Coding that Brings Interactive Experiences to Reality

Course Teaches Fundamentals of Programming Through Creativity, Self-Expression

A new course at Kent State University is exploring the expressive side of coding — coding that entertains, advocates and informs, and also fosters personal and artistic expression.

Offered in the School of Emerging Media and Technology (EMAT), Creative Coding is a hands-on course in which students learn the fundamentals of computer programming through play, self-expression and creativity — ways of learning that are accessible to multiple majors across the university. No prior coding experience is needed.

“Creative Coding is EMAT’s introduction to the fundamentals of programming using Javascript,” said EMAT Director Michael Beam. “In the class, students learn to use code to bring creative designs and interactive experiences into reality. This approach offers an accessible introduction to the fundamentals of development and creative design for students who are new to programming or using code for design. Creative Coding reflects the core values of our program, which explores the interdisciplinary spaces between technology, design, and media.”

Students in the Spring 2021 course have been developing technical skills using JavaScript and the open-source platform p5.js while creating interactive art, animations and simple games. They’ve also been exploring the way technology intersects with society through the lens of how artists and designers use computation to explore urgent social, political and environmental issues.

“Traditionally conceived, computer programming is functional: that is, it seeks to provide solutions to real-world problems,” said Assistant Professor Abraham Avnisan, who teaches the course. “Creative Coding, on the other hand, is expressive. It reimagines computation as a playful, creative medium that can be used in almost limitless ways for artistic and personal expression.”

The class can prepare students for career paths as a software developer, interaction designer and web developer.

View some of the students' recent work

Sophomore Visual Communication Design major Katie Carpenter is enrolled in Creative Coding, with the hope that tech-oriented classes will help her pursue her dream of becoming a visual information specialist for the FBI after graduation. She is also pursuing web development and user experience design minors. She says Creative Coding has helped her to see technology in new ways.

“My entire life I have seen technology as a way of communicating things through texts, posts, movies, etc. However, after taking the Creative Coding course, I have begun to see technology in a deeper sense,” she said. “(Now) I see it as communication through algorithms. Everything ... is defined by a set of rules, followed by a series of calculations, carried throughout the programs. Everything is intentional and very well thought out; if it wasn't, it simply wouldn't work.”

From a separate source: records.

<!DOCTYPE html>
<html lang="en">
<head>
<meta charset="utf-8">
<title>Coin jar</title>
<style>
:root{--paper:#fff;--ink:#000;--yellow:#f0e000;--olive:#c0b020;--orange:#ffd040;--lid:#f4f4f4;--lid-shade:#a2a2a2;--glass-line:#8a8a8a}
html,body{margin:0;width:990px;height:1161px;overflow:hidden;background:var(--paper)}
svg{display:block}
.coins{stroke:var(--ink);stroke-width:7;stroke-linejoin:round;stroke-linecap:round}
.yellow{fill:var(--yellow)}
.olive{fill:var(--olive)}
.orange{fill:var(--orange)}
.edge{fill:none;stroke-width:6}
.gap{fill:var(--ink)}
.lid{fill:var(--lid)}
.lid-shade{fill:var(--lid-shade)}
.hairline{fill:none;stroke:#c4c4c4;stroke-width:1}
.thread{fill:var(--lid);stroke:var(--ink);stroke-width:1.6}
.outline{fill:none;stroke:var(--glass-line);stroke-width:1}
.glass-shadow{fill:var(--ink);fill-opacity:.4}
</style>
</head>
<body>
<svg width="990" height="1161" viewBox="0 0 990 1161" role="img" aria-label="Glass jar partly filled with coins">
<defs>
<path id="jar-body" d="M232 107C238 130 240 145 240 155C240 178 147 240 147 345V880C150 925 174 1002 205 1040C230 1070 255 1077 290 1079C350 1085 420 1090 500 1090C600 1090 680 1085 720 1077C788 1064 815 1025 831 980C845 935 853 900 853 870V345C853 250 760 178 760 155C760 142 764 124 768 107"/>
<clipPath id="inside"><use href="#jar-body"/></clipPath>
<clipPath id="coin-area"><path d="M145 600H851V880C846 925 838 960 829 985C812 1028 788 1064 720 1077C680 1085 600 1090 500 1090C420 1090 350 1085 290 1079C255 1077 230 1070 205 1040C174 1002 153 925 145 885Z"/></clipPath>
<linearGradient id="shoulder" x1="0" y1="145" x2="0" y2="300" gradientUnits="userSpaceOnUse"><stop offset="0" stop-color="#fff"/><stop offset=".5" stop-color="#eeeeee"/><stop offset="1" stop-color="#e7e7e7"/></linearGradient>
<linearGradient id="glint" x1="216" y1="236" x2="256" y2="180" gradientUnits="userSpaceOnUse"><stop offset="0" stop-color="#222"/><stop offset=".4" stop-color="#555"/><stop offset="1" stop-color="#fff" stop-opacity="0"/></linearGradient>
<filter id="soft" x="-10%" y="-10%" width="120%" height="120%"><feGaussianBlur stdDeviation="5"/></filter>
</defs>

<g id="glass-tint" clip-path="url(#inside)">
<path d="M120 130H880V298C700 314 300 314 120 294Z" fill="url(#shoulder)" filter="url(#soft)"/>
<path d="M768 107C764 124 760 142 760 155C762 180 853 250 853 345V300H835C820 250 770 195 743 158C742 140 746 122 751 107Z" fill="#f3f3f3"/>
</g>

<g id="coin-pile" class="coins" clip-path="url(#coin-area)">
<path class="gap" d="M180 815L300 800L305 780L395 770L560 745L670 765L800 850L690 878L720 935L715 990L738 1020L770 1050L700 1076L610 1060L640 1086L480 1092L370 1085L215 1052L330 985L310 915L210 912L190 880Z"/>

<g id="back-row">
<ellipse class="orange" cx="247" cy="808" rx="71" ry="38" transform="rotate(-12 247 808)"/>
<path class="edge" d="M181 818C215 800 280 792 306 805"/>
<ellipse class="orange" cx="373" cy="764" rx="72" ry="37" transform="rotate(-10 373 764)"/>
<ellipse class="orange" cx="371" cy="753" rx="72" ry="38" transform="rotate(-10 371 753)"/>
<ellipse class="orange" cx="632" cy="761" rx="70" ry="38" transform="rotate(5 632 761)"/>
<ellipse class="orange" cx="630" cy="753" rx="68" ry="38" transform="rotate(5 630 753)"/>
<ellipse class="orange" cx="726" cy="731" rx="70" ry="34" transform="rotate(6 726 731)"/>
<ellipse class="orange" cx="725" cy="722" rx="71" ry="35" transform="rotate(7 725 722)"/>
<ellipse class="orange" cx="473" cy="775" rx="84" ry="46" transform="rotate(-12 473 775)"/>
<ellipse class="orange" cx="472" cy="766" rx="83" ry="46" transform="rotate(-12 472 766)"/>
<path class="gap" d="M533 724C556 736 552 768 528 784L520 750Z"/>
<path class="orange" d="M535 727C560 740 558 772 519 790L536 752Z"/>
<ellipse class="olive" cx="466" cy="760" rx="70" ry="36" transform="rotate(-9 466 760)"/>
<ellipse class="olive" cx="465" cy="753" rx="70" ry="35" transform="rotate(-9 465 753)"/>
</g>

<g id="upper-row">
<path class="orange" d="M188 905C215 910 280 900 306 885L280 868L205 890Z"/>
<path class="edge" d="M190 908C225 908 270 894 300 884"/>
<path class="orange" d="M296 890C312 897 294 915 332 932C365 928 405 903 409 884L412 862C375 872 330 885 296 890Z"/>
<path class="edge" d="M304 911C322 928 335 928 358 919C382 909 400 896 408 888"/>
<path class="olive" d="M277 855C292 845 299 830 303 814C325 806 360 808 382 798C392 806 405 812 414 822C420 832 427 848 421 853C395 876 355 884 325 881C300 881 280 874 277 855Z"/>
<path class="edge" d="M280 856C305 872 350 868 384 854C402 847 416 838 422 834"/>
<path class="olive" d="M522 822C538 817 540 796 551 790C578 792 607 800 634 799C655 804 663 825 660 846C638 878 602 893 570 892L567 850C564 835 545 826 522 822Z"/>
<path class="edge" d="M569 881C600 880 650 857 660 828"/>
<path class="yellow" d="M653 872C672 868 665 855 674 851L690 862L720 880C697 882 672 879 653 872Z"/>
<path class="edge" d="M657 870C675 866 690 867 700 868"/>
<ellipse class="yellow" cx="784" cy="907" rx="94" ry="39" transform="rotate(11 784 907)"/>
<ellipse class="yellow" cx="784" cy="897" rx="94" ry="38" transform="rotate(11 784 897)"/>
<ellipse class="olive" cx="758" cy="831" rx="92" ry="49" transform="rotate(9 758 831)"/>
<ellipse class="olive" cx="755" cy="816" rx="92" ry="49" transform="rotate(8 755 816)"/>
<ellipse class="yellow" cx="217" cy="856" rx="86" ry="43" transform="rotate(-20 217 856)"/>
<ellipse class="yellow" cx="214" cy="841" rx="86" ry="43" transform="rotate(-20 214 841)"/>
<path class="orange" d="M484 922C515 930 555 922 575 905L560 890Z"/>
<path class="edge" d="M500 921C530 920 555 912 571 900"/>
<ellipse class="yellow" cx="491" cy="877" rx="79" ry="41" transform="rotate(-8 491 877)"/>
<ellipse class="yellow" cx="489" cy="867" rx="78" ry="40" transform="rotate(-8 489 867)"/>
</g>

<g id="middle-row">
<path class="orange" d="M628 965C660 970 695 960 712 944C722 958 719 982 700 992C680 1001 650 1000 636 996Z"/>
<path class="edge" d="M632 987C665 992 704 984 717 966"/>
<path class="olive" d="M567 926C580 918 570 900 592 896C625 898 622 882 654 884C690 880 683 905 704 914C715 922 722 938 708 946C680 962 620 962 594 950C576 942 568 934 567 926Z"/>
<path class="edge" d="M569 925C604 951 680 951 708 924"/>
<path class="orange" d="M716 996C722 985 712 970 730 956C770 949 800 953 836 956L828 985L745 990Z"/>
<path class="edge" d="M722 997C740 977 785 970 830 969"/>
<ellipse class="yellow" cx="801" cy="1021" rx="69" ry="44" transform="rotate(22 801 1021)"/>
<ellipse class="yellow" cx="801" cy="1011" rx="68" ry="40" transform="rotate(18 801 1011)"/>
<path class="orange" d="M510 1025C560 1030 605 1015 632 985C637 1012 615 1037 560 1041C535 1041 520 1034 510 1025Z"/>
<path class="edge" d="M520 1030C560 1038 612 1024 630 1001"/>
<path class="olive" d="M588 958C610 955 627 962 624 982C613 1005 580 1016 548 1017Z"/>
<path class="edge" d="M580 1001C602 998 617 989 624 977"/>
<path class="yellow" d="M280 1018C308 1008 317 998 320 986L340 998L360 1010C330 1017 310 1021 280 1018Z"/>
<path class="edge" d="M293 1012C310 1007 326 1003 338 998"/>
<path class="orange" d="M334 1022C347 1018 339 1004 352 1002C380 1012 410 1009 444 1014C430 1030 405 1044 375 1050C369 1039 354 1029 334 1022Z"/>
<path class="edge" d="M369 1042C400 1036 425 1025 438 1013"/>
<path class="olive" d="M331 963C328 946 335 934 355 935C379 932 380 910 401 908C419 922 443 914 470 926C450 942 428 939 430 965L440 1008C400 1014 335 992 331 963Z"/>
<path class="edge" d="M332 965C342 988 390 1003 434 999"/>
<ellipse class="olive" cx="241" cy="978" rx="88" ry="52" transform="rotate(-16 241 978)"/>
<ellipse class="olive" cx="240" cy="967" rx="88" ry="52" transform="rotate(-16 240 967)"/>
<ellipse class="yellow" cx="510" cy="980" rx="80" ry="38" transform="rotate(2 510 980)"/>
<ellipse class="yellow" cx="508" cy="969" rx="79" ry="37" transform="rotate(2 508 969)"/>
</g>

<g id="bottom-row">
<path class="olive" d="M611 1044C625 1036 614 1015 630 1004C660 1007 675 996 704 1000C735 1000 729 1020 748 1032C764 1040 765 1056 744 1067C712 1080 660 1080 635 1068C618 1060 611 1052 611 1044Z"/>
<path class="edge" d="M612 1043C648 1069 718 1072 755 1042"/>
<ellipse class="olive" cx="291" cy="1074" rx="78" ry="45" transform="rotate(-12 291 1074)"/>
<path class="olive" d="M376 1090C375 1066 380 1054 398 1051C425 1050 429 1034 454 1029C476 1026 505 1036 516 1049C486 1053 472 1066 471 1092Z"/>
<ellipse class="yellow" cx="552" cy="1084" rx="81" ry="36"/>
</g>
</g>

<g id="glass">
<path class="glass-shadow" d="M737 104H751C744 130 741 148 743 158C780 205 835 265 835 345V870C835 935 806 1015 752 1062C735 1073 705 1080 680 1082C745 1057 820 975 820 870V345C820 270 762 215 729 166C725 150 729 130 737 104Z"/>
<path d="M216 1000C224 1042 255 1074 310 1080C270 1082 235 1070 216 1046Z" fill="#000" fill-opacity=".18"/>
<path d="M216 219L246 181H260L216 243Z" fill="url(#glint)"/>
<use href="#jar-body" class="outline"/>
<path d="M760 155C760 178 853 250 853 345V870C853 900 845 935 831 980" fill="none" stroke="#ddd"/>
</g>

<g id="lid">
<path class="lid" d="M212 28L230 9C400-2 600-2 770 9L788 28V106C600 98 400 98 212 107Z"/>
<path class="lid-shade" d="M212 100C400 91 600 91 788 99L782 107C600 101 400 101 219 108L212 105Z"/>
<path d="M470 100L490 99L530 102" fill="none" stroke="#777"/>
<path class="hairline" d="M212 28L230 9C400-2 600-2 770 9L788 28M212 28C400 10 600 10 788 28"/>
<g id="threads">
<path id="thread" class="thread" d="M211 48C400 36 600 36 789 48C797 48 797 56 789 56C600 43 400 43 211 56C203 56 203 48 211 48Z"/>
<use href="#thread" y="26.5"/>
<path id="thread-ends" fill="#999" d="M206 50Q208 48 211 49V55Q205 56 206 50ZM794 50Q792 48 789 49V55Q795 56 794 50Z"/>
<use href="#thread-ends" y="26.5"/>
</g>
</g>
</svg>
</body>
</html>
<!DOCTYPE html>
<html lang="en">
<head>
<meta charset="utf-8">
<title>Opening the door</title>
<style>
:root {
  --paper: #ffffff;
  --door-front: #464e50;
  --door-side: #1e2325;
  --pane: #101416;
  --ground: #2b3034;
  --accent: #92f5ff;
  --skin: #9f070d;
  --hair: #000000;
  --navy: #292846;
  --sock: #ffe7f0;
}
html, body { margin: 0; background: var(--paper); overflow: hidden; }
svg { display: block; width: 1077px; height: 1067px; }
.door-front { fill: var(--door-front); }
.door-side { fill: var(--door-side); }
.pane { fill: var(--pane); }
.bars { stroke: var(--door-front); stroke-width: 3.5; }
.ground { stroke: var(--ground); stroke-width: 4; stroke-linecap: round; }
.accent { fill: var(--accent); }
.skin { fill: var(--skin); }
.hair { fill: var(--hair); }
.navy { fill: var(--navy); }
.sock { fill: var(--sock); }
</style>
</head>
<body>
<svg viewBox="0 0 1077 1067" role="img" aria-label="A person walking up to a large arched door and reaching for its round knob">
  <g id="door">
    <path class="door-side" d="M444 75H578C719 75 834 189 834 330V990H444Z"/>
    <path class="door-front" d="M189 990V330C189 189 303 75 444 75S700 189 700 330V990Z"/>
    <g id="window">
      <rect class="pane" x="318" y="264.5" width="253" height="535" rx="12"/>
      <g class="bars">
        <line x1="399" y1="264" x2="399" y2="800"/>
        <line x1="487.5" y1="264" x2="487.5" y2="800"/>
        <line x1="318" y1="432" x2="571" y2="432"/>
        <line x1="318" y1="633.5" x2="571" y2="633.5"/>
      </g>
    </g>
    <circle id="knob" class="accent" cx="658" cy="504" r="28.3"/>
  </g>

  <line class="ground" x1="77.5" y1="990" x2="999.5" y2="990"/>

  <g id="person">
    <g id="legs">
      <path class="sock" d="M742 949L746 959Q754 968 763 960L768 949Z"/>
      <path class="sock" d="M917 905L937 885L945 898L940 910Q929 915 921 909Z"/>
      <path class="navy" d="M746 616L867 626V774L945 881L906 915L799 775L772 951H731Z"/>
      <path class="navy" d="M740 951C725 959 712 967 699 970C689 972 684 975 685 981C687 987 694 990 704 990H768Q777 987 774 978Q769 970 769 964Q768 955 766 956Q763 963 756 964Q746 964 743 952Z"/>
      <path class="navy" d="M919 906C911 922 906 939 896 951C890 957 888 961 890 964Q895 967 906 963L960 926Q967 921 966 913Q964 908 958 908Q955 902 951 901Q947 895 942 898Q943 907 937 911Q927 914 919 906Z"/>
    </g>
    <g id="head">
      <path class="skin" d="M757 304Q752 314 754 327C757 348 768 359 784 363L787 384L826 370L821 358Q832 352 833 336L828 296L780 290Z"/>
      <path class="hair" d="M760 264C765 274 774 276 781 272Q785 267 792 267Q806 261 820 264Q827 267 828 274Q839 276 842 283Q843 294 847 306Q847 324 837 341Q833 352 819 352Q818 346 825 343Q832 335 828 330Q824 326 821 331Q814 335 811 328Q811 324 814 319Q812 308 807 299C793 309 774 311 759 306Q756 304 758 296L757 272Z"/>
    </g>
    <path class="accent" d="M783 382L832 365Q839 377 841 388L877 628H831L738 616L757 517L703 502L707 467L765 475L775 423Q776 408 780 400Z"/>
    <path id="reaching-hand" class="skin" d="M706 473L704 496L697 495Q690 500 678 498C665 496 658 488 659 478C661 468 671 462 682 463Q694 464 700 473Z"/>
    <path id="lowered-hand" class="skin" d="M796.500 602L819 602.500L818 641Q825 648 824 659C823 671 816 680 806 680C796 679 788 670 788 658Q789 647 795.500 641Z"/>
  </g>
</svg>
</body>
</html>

Communication Studies senior Britney Hargis wanted to develop more technical skills before graduating and looking for a job in media.

“A communication studies degree teaches a lot of soft skills like teamwork, conflict management and organization,” Hargis said. “By taking classes like Creative Coding, it lets COMM students develop and improve their ‘hard skills.’ It is important not only to understand how digital messages affect consumers but to understand how to actually create and design these messages myself.”

She added: “I think the idea of taking a coding course can sound intimidating. Coding is sometimes seen as something that only computer science students would take. However, I think this is a perfect medium for someone that has an interest in learning more computer skills or that wants a more artistic class in their schedule.”

And for computer science students like senior Joshua Behler, studying code in a creative way has, “helped me figure out problems I have had in my normal coding through more creative, outside of the box ways.”

“The biggest takeaway I have had is that coding has an effect on people greater than just being a utility or entertainment,” Behler said. “It can also represent life and really anything else that humans interact with, and that makes it a universal communication tool.”

Creative Coding is offered through the School of Emerging Media and Technology, within the College of Communication and Information (CCI) at Kent State. It is open to students of all majors; there is no prerequisite. Honors sections are available, and CCI students are encouraged to consider the course as part of their CCI Core.

POSTED: Thursday, March 25, 2021 - 12:29pm
UPDATED: Wednesday, May 12, 2021 - 9:49am